__Problem to work on__: Go line by line through the entries and show those that hold the string "diagonalGradient".

__Material supplied__:
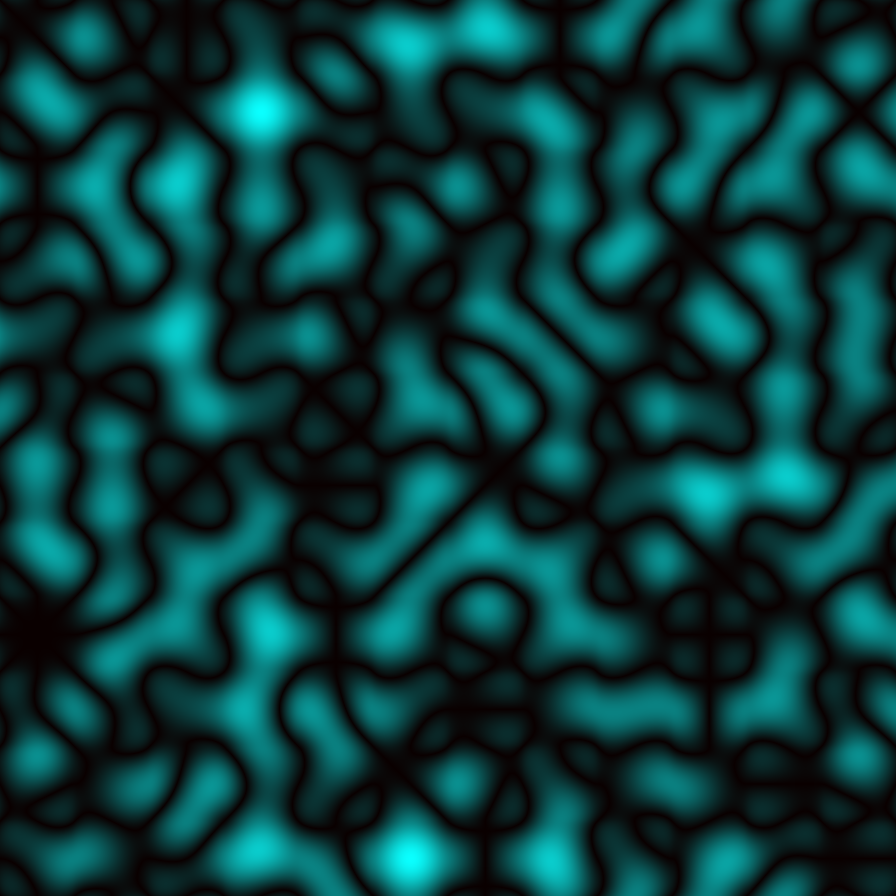
Give the GLSL for this pattern, as a three.js fragment shader.

```glsl
varying vec2 vUv;

const float CELLS = 12.0;
const vec3 VALLEY_COLOR = vec3(0.04, 0.0, 0.0);
const vec3 PEAK_COLOR = vec3(0.04, 1.0, 1.0);

float hash(vec2 p, float seed) {
  vec3 q = fract(vec3(p.xyx + seed) * vec3(0.1031, 0.1030, 0.0973));
  q += dot(q, q.yzx + 33.33);
  return fract((q.x + q.y) * q.z);
}

// One of the four diagonal directions
vec2 diagonalGradient(vec2 corner) {
  vec2 choice = vec2(hash(corner, 17.3), hash(corner, 71.9));
  return step(0.5, choice) * 2.0 - 1.0;
}

float cornerRamp(vec2 cell, vec2 local, vec2 corner) {
  return dot(diagonalGradient(cell + corner), local - corner);
}

float gradientNoise(vec2 p) {
  vec2 cell = floor(p);
  vec2 local = fract(p);
  vec2 blend = local * local * (3.0 - 2.0 * local);
  float low = mix(cornerRamp(cell, local, vec2(0.0, 0.0)),
                  cornerRamp(cell, local, vec2(1.0, 0.0)), blend.x);
  float high = mix(cornerRamp(cell, local, vec2(0.0, 1.0)),
                   cornerRamp(cell, local, vec2(1.0, 1.0)), blend.x);
  return mix(low, high, blend.y);
}

// Folding the noise at zero leaves dark creases between soft blobs
float foldedNoise(vec2 p) {
  return abs(gradientNoise(p));
}

void main() {
  float glow = clamp(foldedNoise(vUv * CELLS), 0.0, 1.0);
  gl_FragColor = vec4(mix(VALLEY_COLOR, PEAK_COLOR, glow), 1.0);
}
```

__Problem solution__:
vec2 diagonalGradient(vec2 corner) {
  return dot(diagonalGradient(cell + corner), local - corner);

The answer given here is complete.